As a group, homeless veterans reported having been homeless significantly longer than their non-veteran counterparts.
- Among the total population surveyed, homeless veterans reported having been homeless for an average of 5.77 years vs. 3.92 years for homeless non-veterans
- Among the 12,500 people who reported having been homeless for 2 years or more, homeless veterans were found to have been homeless for an average of 9 years, whereas non-veterans were found to have been homeless for 7.3 years.
As a group, homeless veterans were considerably older than non-veterans, though this does not account fully for the longer duration of their homelessness.
- 21.3% of homeless veterans reported an age over 60, compared to 9.4% of homeless nonveterans
Homeless veterans reported a higher incidence of various health conditions linked to increased risk of death among the homeless population. Among these conditions:
- 27.3% were tri-morbid, meaning they suffered from mental illness, physical illness, and substance abuse at the same time
- 20.8% had received ER or inpatient care more than 3 times in the last year
- 21.3% were over 60
- 9.4% reported multiple instances of frostbite

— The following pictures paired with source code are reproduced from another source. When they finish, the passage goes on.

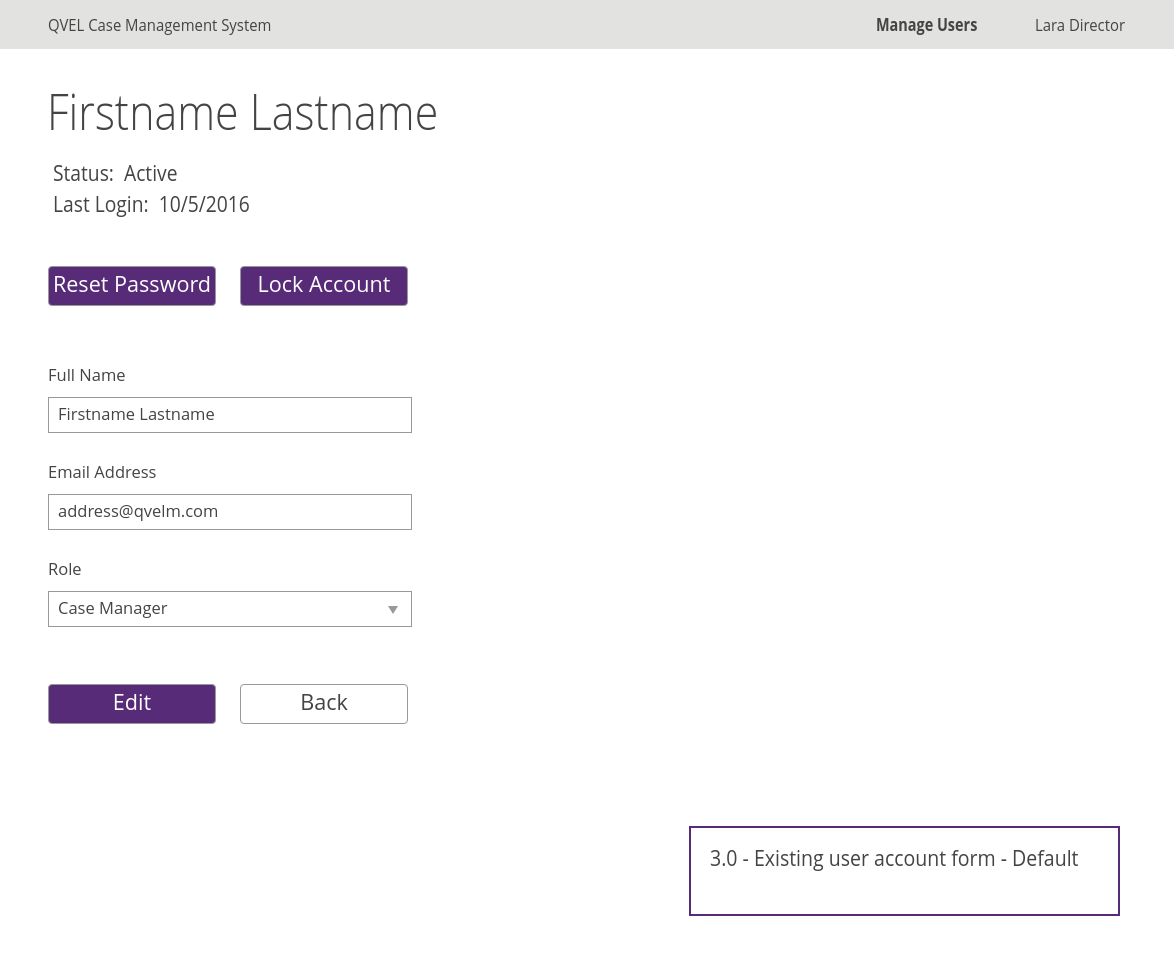
<!DOCTYPE html>
<html lang="en">
<head>
<meta charset="utf-8">
<title>User account</title>
<style>
:root {
  --bar: #e2e2e0;
  --ink: #444;
  --purple: #572b77;
  --line: #999;
  --paper: #fff;
}
* { box-sizing: border-box; margin: 0; padding: 0; }
body {
  position: relative;
  width: 1174px;
  height: 978px;
  overflow: hidden;
  background: var(--paper);
  color: var(--ink);
  font: 16.5px/24px "Open Sans", "Noto Sans", sans-serif;
}
a { color: inherit; text-decoration: none; }
.narrow {
  display: block;
  white-space: pre;
  transform: scaleX(.875);
  transform-origin: left;
}
.top-bar {
  display: flex;
  justify-content: space-between;
  height: 49px;
  padding: 0 49px 0 48px;
  background: var(--bar);
  font-size: 17px;
  line-height: 49px;
}
.top-bar nav { display: flex; }
.top-bar nav .narrow { transform-origin: right; text-align: right; }
.top-bar .current { font-weight: 700; transform: scaleX(.85); }
.top-bar .user { width: 148px; }
main { padding: 32px 48px 0; }
h1 {
  margin-left: -1px;
  font-size: 49px;
  font-weight: 300;
  line-height: 60px;
}
.account-facts {
  margin: 16px 0 47px 5px;
  font-size: 22px;
  line-height: 31px;
}
.actions { display: flex; gap: 24px; }
.button {
  width: 168px;
  height: 40px;
  padding-bottom: 4px;
  border: 1px solid var(--line);
  border-radius: 4px;
  font-size: 21.6px;
  line-height: 34px;
  text-align: center;
  white-space: nowrap;
}
.button.primary { background: var(--purple); color: var(--paper); }
.account-form {
  display: flex;
  flex-direction: column;
  gap: 27px;
  width: 364px;
  margin: 57px 0;
}
.field { display: flex; flex-direction: column; gap: 10px; }
.value {
  display: flex;
  align-items: center;
  justify-content: space-between;
  height: 36px;
  padding: 0 13px 2px 9px;
  border: 1px solid var(--line);
}
.arrow { margin-top: 4px; fill: var(--line); }
.screen-note {
  position: absolute;
  left: 689px;
  top: 826px;
  width: 431px;
  height: 90px;
  padding: 14px 19px;
  border: 2px solid var(--purple);
  font-size: 22.3px;
  line-height: 31px;
}
</style>
</head>
<body>
<header class="top-bar">
  <a href="#" class="narrow">QVEL Case Management System</a>
  <nav>
    <a href="#" class="narrow current">Manage Users</a>
    <a href="#" class="narrow user">Lara Director</a>
  </nav>
</header>
<main>
  <h1><span class="narrow">Firstname Lastname</span></h1>
  <div class="account-facts">
    <p class="narrow">Status:  Active</p>
    <p class="narrow">Last Login:  10/5/2016</p>
  </div>
  <div class="actions">
    <a href="#" class="button primary">Reset Password</a>
    <a href="#" class="button primary">Lock Account</a>
  </div>
  <section class="account-form">
    <div class="field">
      <span>Full Name</span>
      <div class="value">Firstname Lastname</div>
    </div>
    <div class="field">
      <span>Email Address</span>
      <div class="value">address@qvelm.com</div>
    </div>
    <div class="field">
      <span>Role</span>
      <div class="value">Case Manager
        <svg class="arrow" width="10" height="8" viewBox="0 0 10 8" aria-hidden="true"><polygon points="0,0 10,0 5,8"/></svg>
      </div>
    </div>
  </section>
  <div class="actions">
    <a href="#" class="button primary">Edit</a>
    <a href="#" class="button">Back</a>
  </div>
</main>
<aside class="screen-note"><p class="narrow">3.0 - Existing user account form - Default</p></aside>
</body>
</html>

- 9.2% reported liver disease
- 4.4% reported kidney disease
Veterans who had served in the most recent wars in Iraq and Afghanistan were more likely to report a traumatic brain injury and to have received some form of mental health treatment than veterans of other wars
- 27% of Iraq/Afghanistan veterans reported traumatic brain injury, compared to 19% of other veterans
- 46% of Iraq/Afghanistan veterans reported some form of mental health treatment, compared to 41% of other veterans
No correlation was found between the possession of VA health benefits and frequency of health risks or time spent homeless.